Song of the Day- Guilty by Nero.
(Photo Credit: stewickie available under a Creative Commons Attribution Non-Commercial License.)
Taking a look at the challenges that present themselves for those with Bipolar Disorder whilst at work, I’ve split my ideas into two posts: part one, below, looks at challenges involving relationships and social functioning. Part two will be posted in the near future and will cover more skill-based challenges.
Part 1: Working Relationships
Working in the “real world” with Bipolar has to be one of the hardest things I’ve ever done. Luckily things have become easier over the last ten years- I’ve learnt so much about living with the disorder, when to push myself and when to accept my limitations. One of the hardest things, I’ve always found, is getting along with others at work when symptomatic.
Interpersonal sensitivity and irritability, both present in Bipolar Disorder and Borderline Personality Disorder, can be a nightmare when trying to maintain healthy working relationships. When irritable it is so easy to snap at colleagues or end up arguing. Obviously combined with the sensitivity- when it is very easy to take offense and tend towards paranoia- the more likely you are to cause friction with those who are around you everyday. I’m open with my colleagues about my condition and luckily they are fine with it, so if I’m having a bad day I’ll tell them and maybe have a bit of a chat about it. That way they know why I’m a bit off my game, and don’t take it personally if I’m grumpy with them (well hopefully)! If I know I’ve been more sensitive and moody lately, then I will usually withdraw a bit socially anyway- this isn’t always a good thing in everyday life, but at work I think it really helps if depressed or irritable.
Dealing with authority figures I find either very intimidating when depressed or, when hypomanic, I tend to think I know better than them and have ended up arguing- one argument leading to a job loss. Never underestimate the power of even mild hypomania to get you into trouble! Because I’m fairly well-educated and bright, and work beneath my capability level, I always feel I can do things so much more quickly and efficiently than them! That sounds so conceited and up-myself, but it’s the truth! Hypomania has a nasty habit of distorting perception of the self in a positive light, just as depression does in a negative light! I don’t feel so great about myself at all when my mood is “normal”, I’m much more laid back and certainly don’t think myself better than others. When I’m depressed, others seem way better than me! Anyway, I’m starting anger management classes in September- so hopefully that’ll sort out my lack of temper control!

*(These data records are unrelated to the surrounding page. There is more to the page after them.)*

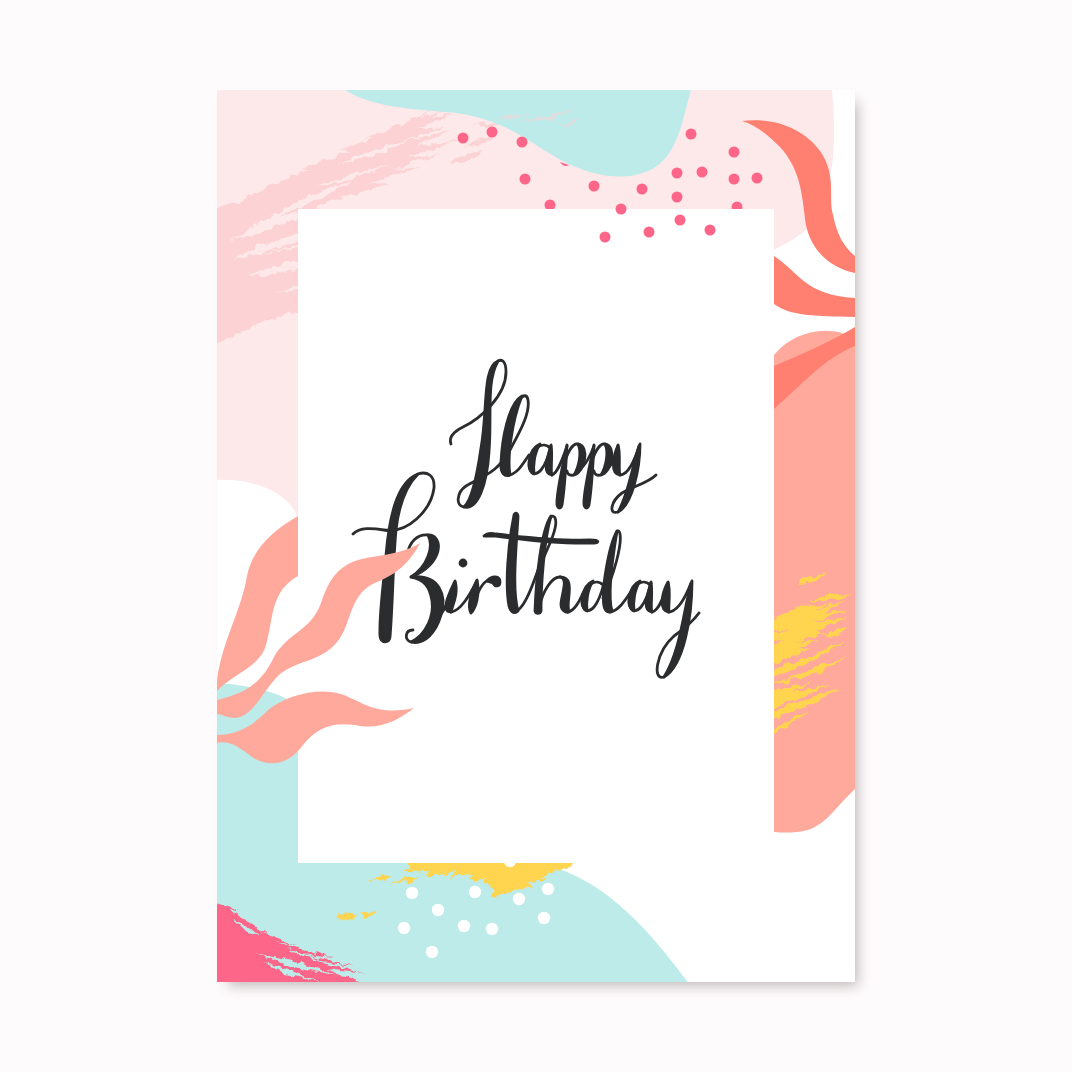
<!DOCTYPE html>
<html lang="en">
<head>
<meta charset="utf-8">
<title>Happy Birthday card</title>
<style>
:root {
  --page: #fefbfc;
  --paper: #ffffff;
  --blush: #fde9e9;
  --rose: #fcd2d4;
  --mint: #bcebe9;
  --salmon: #ffa99d;
  --coral: #ff7f70;
  --pink: #fe6689;
  --yellow: #ffd54f;
  --ink: #2b2c2e;
}
* { box-sizing: border-box; margin: 0; }
body { width: 1072px; height: 1072px; overflow: hidden; background: var(--page); font-family: "TeX Gyre Chorus", cursive; }
.stage { position: relative; width: 1072px; height: 1072px; overflow: hidden; }
.card { position: absolute; left: 217px; top: 90px; width: 638px; height: 892px; background: var(--paper); box-shadow: 7px 8px 12px -4px rgba(60, 40, 40, .3); overflow: hidden; }
.layer { position: absolute; left: -217px; top: -90px; width: 1072px; height: 1072px; }
.panel { position: absolute; left: 81px; top: 119px; width: 476px; height: 654px; background: var(--paper); }
.blush { fill: var(--blush); }
.rose { fill: var(--rose); }
.mint { fill: var(--mint); }
.salmon { fill: var(--salmon); }
.coral { fill: var(--coral); }
.pink { fill: var(--pink); }
.yellow { fill: var(--yellow); }
.white { fill: var(--paper); }
.dry { filter: url(#dry-brush); }
.lettering { stroke: var(--ink); stroke-width: 2.8; stroke-linecap: round; stroke-linejoin: round; }
.hairline { fill: none; }
.swell { fill: var(--ink); }
</style>
</head>
<body>
<main class="stage">
  <article class="card">
    <svg class="layer" viewBox="0 0 1072 1072" aria-hidden="true">
      <defs>
        <circle id="dot" r="5.5"/>
        <circle id="bubble" r="6.2"/>
        <filter id="dry-brush" color-interpolation-filters="sRGB">
          <feTurbulence type="fractalNoise" baseFrequency=".11" numOctaves="2" seed="4" result="grain"/>
          <feDisplacementMap in="SourceGraphic" in2="grain" scale="9" xChannelSelector="R" yChannelSelector="G"/>
        </filter>
      </defs>

      <path class="blush" d="M217 90H832C837 145 834 190 812 222C803 237 785 243 774 250V520H298C292 494 255 478 217 480Z"/>

      <g class="rose dry">
        <path d="M205 212L254 196 291 181 279 181 317 169 302 169 351 150 338 151 376 137 365 137 410 122 452 107 430 118 455 114 418 129 444 127 401 143 451 130 416 147 462 139 406 158 440 154 391 170 421 167 367 184 390 183 338 199 310 210V242L257 257 310 245V262L250 277 310 268V281L276 293 310 288V307L252 326 205 350Z"/>
        <path d="M236 205L262 191 298 173 340 157 303 179 274 196ZM372 139L402 126 438 105 409 126ZM447 163L468 153 485 151 462 163ZM473 125L518 119 491 127ZM462 148L500 131 483 143ZM508 119L578 107 540 117Z"/>
      </g>
      <g class="blush dry">
        <path d="M233 260L258 245 310 231V238L266 252ZM231 240L266 219 310 211 258 234ZM258 225L310 194 351 181 306 206ZM246 276L310 256V261L263 274ZM316 187L354 173 393 165 345 181ZM337 164L378 148 415 138 371 157Z"/>
      </g>

      <path class="mint" d="M345 90C374 108 414 109 446 112C502 117 524 139 559 159C602 183 648 183 668 155C681 136 684 114 691 90Z"/>
      <path class="rose dry" opacity=".55" d="M520 122L576 109 548 121ZM497 119L531 112 515 119ZM558 124L579 119 570 126Z"/>

      <g class="pink">
        <use href="#dot" x="463" y="138"/><use href="#dot" x="492" y="132"/><use href="#dot" x="522" y="142"/>
        <use href="#dot" x="525" y="179"/><use href="#dot" x="550" y="205"/><use href="#dot" x="594" y="186"/>
        <use href="#dot" x="642" y="189"/><use href="#dot" x="677" y="173"/><use href="#dot" x="702" y="172"/>
        <use href="#dot" x="691" y="134"/><use href="#dot" x="734" y="152"/><use href="#dot" x="734" y="179"/>
        <use href="#dot" x="757" y="178"/><use href="#dot" x="677" y="197"/><use href="#dot" x="737" y="207"/>
        <path d="M560 162Q564 168 569 165Z"/>
      </g>

      <path class="salmon" d="M774 355C792 333 822 326 845 334L855 328V789C835 808 826 824 808 830C796 833 785 833 774 832Z"/>
      <g class="coral">
        <path d="M742 121C775 117 804 129 820 151C837 176 828 195 833 215C837 235 844 247 855 256V273C830 268 811 250 806 225C802 195 801 170 780 147C768 135 756 125 742 121Z"/>
        <path d="M774 256C800 273 805 295 855 298V317C815 316 790 316 774 304Z"/>
        <path d="M855 327C825 345 797 356 774 366V409C800 386 826 357 855 346Z"/>
      </g>

      <g class="yellow dry">
        <path d="M797 583Q812 573 828 573Q814 583 797 583ZM764 622L802 606 825 605 814 611 846 600 822 614 847 610 814 622 848 617 817 630 822 634 793 643 818 639 799 649 812 650 784 660 764 666V649L786 640 764 644V636L789 629 764 632Z"/>
        <path d="M806 602L834 593 852 594 829 601ZM764 673L805 658 847 641 815 660 764 681ZM764 687L818 667 849 656 814 675ZM764 694L812 681 790 693 831 684 798 699 764 711ZM764 714L809 699 844 687 806 707 764 722ZM776 727L808 711 793 723 764 738ZM822 636L849 626 836 637Z"/>
      </g>

      <path class="mint" d="M217 683C250 685 280 692 298 706V862H525C602 868 655 939 688 982H217Z"/>

      <g class="yellow dry">
        <path d="M390 850H585L574 863 558 871 538 877 549 878 526 884 532 887 512 890 493 897 497 889 484 884 487 879 466 880 473 875 448 878 456 871 424 876 431 871 404 872 411 867Z"/>
        <path d="M369 880L383 874 391 876 379 881ZM336 917L352 913 359 917 344 920ZM361 914L374 911 376 914 364 917ZM391 883L417 876 411 882Z"/>
      </g>
      <g class="dry">
        <path class="pink" d="M205 898L231 907 239 911 228 910 246 920 268 934 260 932 295 945 275 942 333 957 302 953 353 966 315 961 364 974 326 969 362 984V994H331L290 970 323 984V994H301L272 971 292 984V994H205Z"/>
        <path class="mint" d="M256 953L300 963 338 976 290 966ZM262 961L303 975 324 982 286 974ZM232 918L262 936 244 930ZM286 948L326 961 303 957Z"/>
      </g>

      <g class="white">
        <use href="#bubble" x="412" y="893"/><use href="#bubble" x="438" y="910"/><use href="#bubble" x="404" y="928"/>
        <use href="#bubble" x="432" y="952"/><use href="#bubble" x="464" y="926"/><use href="#bubble" x="492" y="929"/>
        <use href="#bubble" x="475" y="892"/><use href="#bubble" x="519" y="899"/><use href="#bubble" x="544" y="918"/>
        <use href="#bubble" x="548" y="889"/><use href="#bubble" x="510" y="861"/>
      </g>
      <path class="salmon" d="M298 516C270 532 252 551 247 576C241 612 223 638 217 680V691C235 672 259 668 266 645C274 617 270 592 298 576Z"/>
    </svg>

    <div class="panel"></div>

    <h1>
      <svg class="layer lettering" viewBox="0 0 1072 1072" role="img" aria-label="Happy Birthday">
        <defs>
          <g id="bowl">
            <path class="hairline" d="M21 5C15 -2 2 4 0 19C-1 30 6 34 12 27C17 21 20 11 22 3"/>
            <path class="swell" d="M11 1C-1 6 -3 28 5 31C4 24 5 10 11 1Z"/>
          </g>
          <g id="letter-a">
            <use href="#bowl"/>
            <path class="swell" d="M22 2C18 16 13 31 23 32C21 28 24 12 22 2Z"/>
          </g>
          <g id="letter-p">
            <path class="swell" d="M8 2C4 22 -3 50 -2 62C-1 66 2 66 3 62C5 50 7 22 8 2Z"/>
            <path class="hairline" d="M6 18C10 6 15 0 19 1M15 32C11 33 8 31 8 28"/>
            <path class="swell" d="M19 1C31 3 26 29 15 32C20 24 23 9 19 1Z"/>
          </g>
        </defs>
        <g id="happy">
          <g id="capital-h">
            <path class="hairline" d="M451 444C448 436 455 431 463 427C480 419 506 396 506 372C506 361 502 359 498 361"/>
            <path class="swell" d="M498 361C482 367 488 410 481 448C477 476 472 500 464 507C478 510 487 484 489 452C492 415 486 382 498 361Z"/>
            <path class="hairline" d="M464 507C455 506 457 492 466 486C480 477 498 474 511 448C522 428 530 412 528 400C527 394 523 395 520 399"/>
            <path class="swell" d="M522 396C508 404 502 440 501 462C500 474 505 477 510 475C507 458 512 420 522 396Z"/>
          </g>
          <path class="hairline" d="M509 475C517 474 523 464 529 455M552 475C558 473 563 458 567 446M579 470C585 466 591 455 594 446M606 470C612 466 616 455 618 446"/>
          <use href="#letter-a" x="529" y="443"/>
          <use href="#letter-p" x="559" y="443"/>
          <use href="#letter-p" x="586" y="443"/>
          <path class="swell" d="M618 445C613 457 610 474 620 475C618 469 621 455 618 445Z"/>
          <path class="swell" d="M640 444C633 461 629 494 618 512C632 505 640 469 640 444Z"/>
          <path class="hairline" d="M620 475C628 475 635 460 639 446M618 512C608 515 611 501 622 493C634 486 648 483 656 475"/>
        </g>
        <g id="birthday">
          <g id="capital-b">
            <path class="hairline" d="M353 534C360 527 372 528 384 530C408 534 431 510 434 488C435 475 427 471 418 474"/>
            <path class="swell" d="M418 474C396 482 389 520 386 555C383 590 379 615 380 636C381 644 389 643 390 637C393 600 393 560 396 530C399 503 406 486 418 474Z"/>
            <path class="hairline" d="M407 556C409 541 418 534 428 535"/>
            <path class="swell" d="M428 535C444 535 444 564 411 577C428 566 434 546 428 535Z"/>
            <path class="swell" d="M411 577C440 574 447 596 441 615C436 633 424 645 411 642C427 634 434 615 432 601C430 587 424 579 411 577Z"/>
            <path class="hairline" d="M411 642C404 640 405 630 413 630M441 614C447 606 451 594 455 582"/>
          </g>
          <path class="hairline" d="M451 612C461 611 470 594 477 581M472 610C475 596 482 583 487 581M514 612C523 611 531 590 538 570C548 548 559 526 555 518C553 514 549 517 548 524M539 608C543 590 552 577 560 577M568 612C575 610 579 602 583 593M603 598C614 575 622 545 620 534C619 530 617 530 616 534M610 612C618 611 624 602 630 593M652 612C659 611 664 596 668 583M668 612C678 612 686 596 691 583M664 677C652 681 656 652 674 636C688 626 694 620 699 613"/>
          <g class="swell">
            <path id="letter-i" d="M455 581C449 594 440 612 451 612C452 606 459 594 455 581Z"/>
            <circle id="i-dot" cx="463" cy="563" r="3"/>
            <path id="letter-r" d="M477 580C471 592 467 606 471 613C476 608 480 594 477 580ZM487 581C492 575 500 576 500 582C500 587 495 587 493 583Z"/>
            <path id="letter-t" d="M514 515C508 545 505 585 509 606C511 613 515 614 518 611C512 590 516 550 518 517C518 513 515 512 514 515Z"/>
            <path id="crossbar" d="M484 536C487 533 492 533 496 534C530 538 560 541 590 540C600 540 600 543 592 543C560 544 525 540 496 536Z"/>
            <path id="letter-h" d="M551 516C541 530 536 580 535 611C536 614 540 614 541 611C541 585 544 540 551 516ZM560 577C569 578 561 596 561 604C561 611 566 613 569 612C565 602 577 577 560 577Z"/>
            <path id="d-stem" d="M617 531C609 545 601 590 604 606C605 612 609 613 612 611C607 595 613 555 617 531Z"/>
            <path id="letter-y" d="M668 582C661 595 659 611 669 612C668 606 671 592 668 582ZM692 581C684 604 682 648 664 677C684 666 692 616 692 581Z"/>
          </g>
          <use href="#bowl" x="582" y="580"/>
          <use href="#letter-a" x="629" y="580"/>
        </g>
      </svg>
    </h1>

    <svg class="layer" viewBox="0 0 1072 1072" aria-hidden="true">
      <g class="pink">
        <use href="#dot" x="621" y="209"/><use href="#dot" x="605" y="237"/><use href="#dot" x="649" y="232"/>
        <use href="#dot" x="680" y="220"/><use href="#dot" x="710" y="230"/>
      </g>
      <g class="salmon">
        <path d="M217 700C250 692 262 681 274 657C288 632 311 631 321 603C332 569 347 561 372 557C394 554 409 550 420 543C409 564 396 574 377 582C350 593 352 620 340 638C324 662 299 659 280 674C262 691 255 715 236 718C228 718 223 715 217 714Z"/>
        <path d="M217 735C241 734 254 724 268 710C286 695 319 687 341 694C366 703 375 716 414 708C396 722 378 730 355 725C330 722 316 729 303 745C289 765 269 768 252 757C240 748 230 740 217 743Z"/>
      </g>
    </svg>
  </article>
</main>
</body>
</html>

Other people’s bad moods affect me enormously too, so when a colleague is stressed I stay out of their way as much as possible. I think this is a sensitivity thing- where I seem to soak up other peoples’ moods and take on their feelings as if they were my own. This is when some of that Cognitive Behavioural Therapy (CBT) comes in handy: if “Phyllis’ has blanked me in the corridor I have to remember to tell myself that “she’s probably having a bad day” not that “she must hate me”! When colleagues are stressed it’s very difficult to not take moody comments personally- I always feel so personally responsible for everybody else’s happiness! There you go- another CBT fixer-upper: “I am responsible for my own wellbeing only”. Gotta love that CBT!
I’m sure there’s loads more to cover on this topic, but I think I’m done for today- just bought an iMac so we’re going to go and have a play- woohoo! Look out for Part 2 which will include ideas on basic skill issues, such as concentration problems.